The McGill Centre for Islam and Science will conduct and sponsor research into the causes underlying the lag in modern scientific productivity, but will also be pro-active in encouraging Muslim scientists to advocate for increased attention to scientific productivity in Islamic countries.

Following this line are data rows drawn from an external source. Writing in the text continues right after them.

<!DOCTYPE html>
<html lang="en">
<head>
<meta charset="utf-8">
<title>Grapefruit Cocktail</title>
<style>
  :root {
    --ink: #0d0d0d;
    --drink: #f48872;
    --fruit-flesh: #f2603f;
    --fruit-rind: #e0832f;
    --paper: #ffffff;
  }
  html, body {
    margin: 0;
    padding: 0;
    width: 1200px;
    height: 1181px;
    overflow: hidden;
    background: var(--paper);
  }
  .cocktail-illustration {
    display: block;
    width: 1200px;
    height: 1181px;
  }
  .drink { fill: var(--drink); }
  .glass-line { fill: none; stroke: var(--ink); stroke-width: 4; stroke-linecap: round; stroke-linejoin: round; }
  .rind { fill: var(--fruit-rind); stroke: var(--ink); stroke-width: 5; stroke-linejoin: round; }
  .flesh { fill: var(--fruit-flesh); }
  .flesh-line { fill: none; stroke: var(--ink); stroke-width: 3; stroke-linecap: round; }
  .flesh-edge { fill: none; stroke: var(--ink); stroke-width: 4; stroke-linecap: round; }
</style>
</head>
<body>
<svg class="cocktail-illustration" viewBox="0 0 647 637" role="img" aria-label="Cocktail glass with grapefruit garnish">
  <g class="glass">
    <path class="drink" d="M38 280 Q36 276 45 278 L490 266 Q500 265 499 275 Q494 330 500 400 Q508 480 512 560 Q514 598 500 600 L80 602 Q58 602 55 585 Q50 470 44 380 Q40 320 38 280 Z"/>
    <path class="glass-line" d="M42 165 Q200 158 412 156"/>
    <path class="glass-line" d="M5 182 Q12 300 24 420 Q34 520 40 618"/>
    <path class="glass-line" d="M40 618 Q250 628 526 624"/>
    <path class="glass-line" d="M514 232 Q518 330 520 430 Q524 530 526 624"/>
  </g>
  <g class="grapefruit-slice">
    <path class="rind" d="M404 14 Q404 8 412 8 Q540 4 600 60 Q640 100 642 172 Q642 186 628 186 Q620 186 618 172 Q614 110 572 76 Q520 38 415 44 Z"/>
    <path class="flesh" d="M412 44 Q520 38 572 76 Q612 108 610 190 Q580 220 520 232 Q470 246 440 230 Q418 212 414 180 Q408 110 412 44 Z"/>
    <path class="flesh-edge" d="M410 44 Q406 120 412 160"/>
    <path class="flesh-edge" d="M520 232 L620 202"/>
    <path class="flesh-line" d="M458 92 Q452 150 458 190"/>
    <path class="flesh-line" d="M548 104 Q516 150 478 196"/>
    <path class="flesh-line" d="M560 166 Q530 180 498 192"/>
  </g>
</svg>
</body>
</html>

One of the striking aspects of science research, development and productivity in Islamic countries in the twentieth century has been how poorly they score in relation not only to developed countries but to comparable, developing nations (Arab Human Development Report, 2003, 2009; OIC, 2007). There are a number of policy analyses and prescriptions that have been put forth, ranging from the lingering effects of colonialism, to the detrimental policies of authoritarian and corrupt governments, to the inherently anti-rational aspects of Islamic culture and beliefs. Unfortunately, many of these analyses, and accompanying prescriptions, depend more on ideology and self-serving agendas than on empirical studies and sound data. They are also often the work of persons who have had little experience in the field of science or science policy. The Centre will take full advantage of its Historical and Educational arms to provide unique perspectives into this current and modern scientific problem.